Let’s be safe drivers

I shall start this letter by saying thank you to all the careful courteous drivers out there. I appreciate you. It seems like every time I turn on the news lately or pull up Facebook, there has been another accident and I find it alarming and also sad. Yes, accidents can and do happen, but lately it seems that the majority of these accidents were preventable.

If we all do our part by obeying the laws of the road, many could be prevented. Please put your phones away, don’t tailgate, don’t speed and please do not drive if you are impaired in any way.

If you can’t keep your eyes open, turn on the air conditioner, get some caffeine into you, and pull over. The other day driving through downtown Searsport, a Jeep-type vehicle was following me way too closely and refused to back off. I pulled into a parking lot and let him go but I should not have had to do that.

Some drivers still don’t know that they need to put their lights on when they are using their wipers, and some still don’t understand why they need to clean all the snow off their cars. A little snow on your car roof can turn to ice and fly off and potentially harm someone.

Please, fellow drivers, let’s turn these statistics around. Let us all take responsibility to be the safest drivers we can be.

Joanne Spencer

Why are these weapons allowed?

I have learned that a common bullet shot from an AR-15 can do much more damage to the human body than a bullet from a handgun. So I am asking why these weapons are allowed on our streets.

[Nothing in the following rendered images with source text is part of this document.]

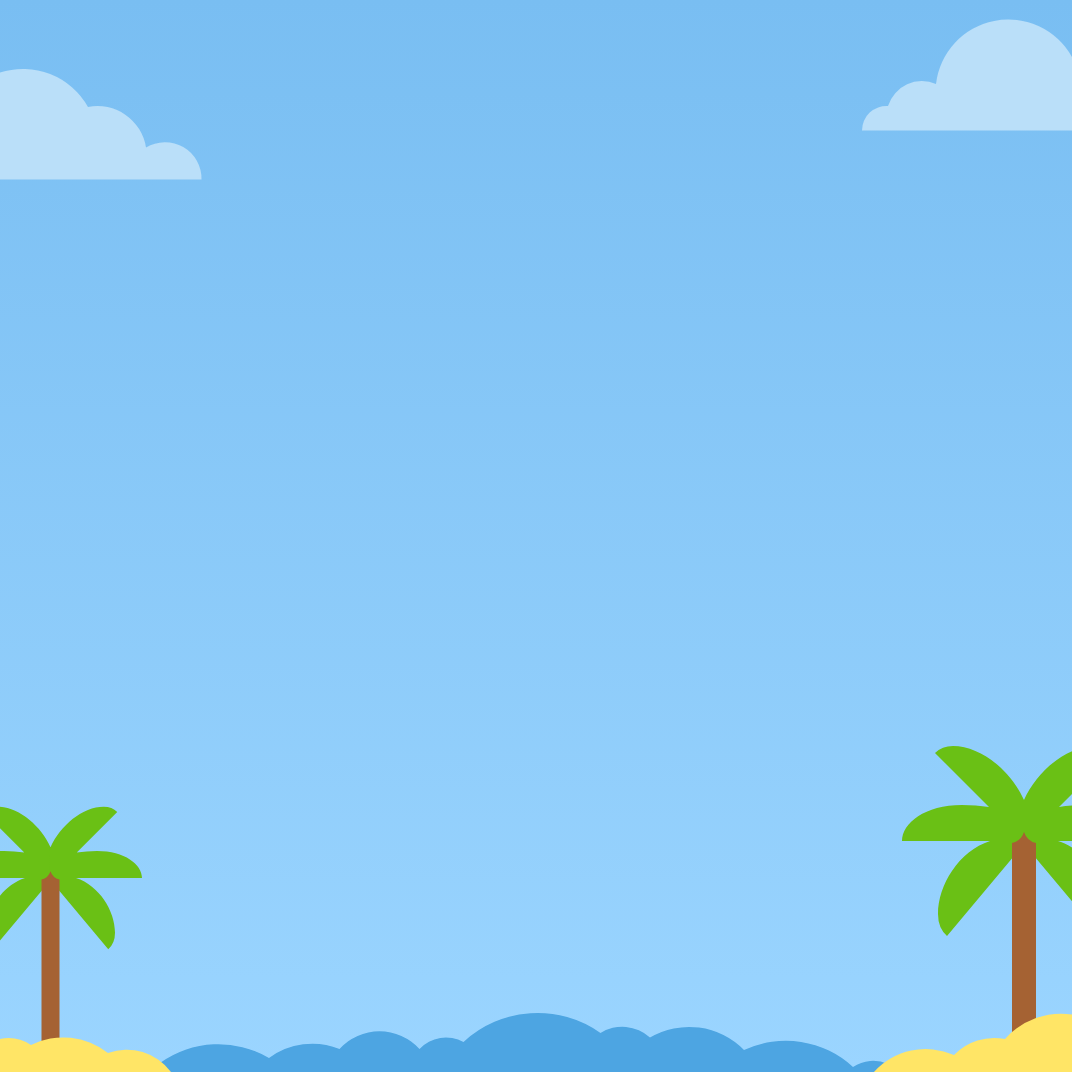
<!DOCTYPE html>
<html lang="en">
<head>
<meta charset="utf-8">
<title>Tropical beach background</title>
<style>
:root {
  --sky-top: #79bef2;
  --sky-bottom: #9bd5ff;
  --cloud: #badff9;
  --sea: #4da5e2;
  --sand: #ffe566;
  --leaf: #6ac015;
  --trunk: #a56233;
}
html, body { margin: 0; padding: 0; overflow: hidden; }
.scene { display: block; width: 1072px; height: 1072px; }
.sky-top { stop-color: var(--sky-top); }
.sky-bottom { stop-color: var(--sky-bottom); }
.clouds { fill: var(--cloud); }
.sea { fill: var(--sea); }
.sand { fill: var(--sand); }
.leaf { fill: var(--leaf); }
.trunk { fill: var(--trunk); }
</style>
</head>
<body>
<svg class="scene" viewBox="0 0 1072 1072" role="img" aria-label="Tropical beach with palm trees, sea and clouds">
  <defs>
    <linearGradient id="sky" x1="0" y1="0" x2="0" y2="1">
      <stop class="sky-top" offset="0"/>
      <stop class="sky-bottom" offset="1"/>
    </linearGradient>
    <path id="fronds" class="leaf" d="M1 -41 H0 C-13 -70 -43 -95 -71 -95 Q-82 -95 -89 -88 L-35 -34 Q-48 -36 -62 -36 C-99 -36 -122 -18 -122 0 H-34 C-65 10 -86 44 -86 73 Q-86 87 -77 95 L0 3 H1 Z"/>
    <g id="palm">
      <use href="#fronds"/>
      <use href="#fronds" transform="scale(-1 1)"/>
      <path class="trunk" d="M-12 2 Q-3 0 0 -9 Q3 0 12 2 V225 H-12 Z"/>
    </g>
  </defs>

  <rect width="1072" height="1072" fill="url(#sky)"/>

  <g class="clouds">
    <path d="M0 72.6 A74.6 74.6 0 0 1 88 107 A49 49 0 0 1 146 147.5 A36.5 36.5 0 0 1 201.5 179.5 H0 Z"/>
    <path d="M862 130.5 A24.5 24.5 0 0 1 888 106 A35.6 35.6 0 0 1 936 84 A72.8 72.8 0 0 1 1072 57 V130.5 Z"/>
  </g>

  <path class="sea" d="M150 1072 L160 1063 A100 100 0 0 1 269 1058 A73 73 0 0 1 339.5 1049 A54 54 0 0 1 419.5 1049 A36 36 0 0 1 463.5 1042 A109 109 0 0 1 600.5 1033 A41 41 0 0 1 650 1037.5 A77 77 0 0 1 744 1050 A99 99 0 0 1 853 1067 A36 36 0 0 1 888 1064 V1072 Z"/>

  <use href="#palm" transform="translate(50.5 878) scale(.75)"/>
  <use href="#palm" transform="translate(1024 841)"/>

  <g class="sand">
    <path d="M0 1039 A41 41 0 0 1 31 1045 A72 72 0 0 1 108 1053 A55 55 0 0 1 171 1072 H0 Z"/>
    <path d="M874 1072 A70 70 0 0 1 954 1055 A55.5 55.5 0 0 1 1005 1039 A75 75 0 0 1 1072 1014.6 V1072 Z"/>
  </g>
</svg>
</body>
</html>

This is what one radiologist and another expert on wound ballistics had to say: these bullets travel at a higher velocity, imparting roughly three times the energy of a handgun bullet; the damage they cause is a function of the energy they impart as they travel through the body; when they contact human tissue they travel along a circular path while beginning to yaw; the yaw effect releases tremendous kinetic energy into the tissue surrounding the permanent cavity created by direct contact; not only can the permanent cavity be larger due to sideways path of the bullet, but surrounding tissue forms a temporary wound cavity that experiences severe compression, stretching and shearing of the displaced tissue injuring blood vessels, nerves or organs not struck by the bullet.

The effect makes an organ look like an overripe melon smashed by a sledgehammer; it does not have to hit an artery to damage it and cause catastrophic bleeding; the likelihood of this bullet’s lead core breaking up, fragmenting, can amplify the effects of damage to the temporary cavity increasing the severity of the wound; exit wounds can be as big as an orange.

So I ask again. Why are these weapons allowed on our streets?

Mary Royal

Not impressed by USM name change proposal

I am appalled to read of the recommendation to change the name of the University of Southern Maine. For a small sum of approximately $2.5 million, the new name University of Maine at Portland will supposedly attract more out of state students. Really, are these folks that flush with money that they can throw it away on a new name? Maybe it is time for the state to Maine to reexamine how much is spent on the university system.

Wanda Passero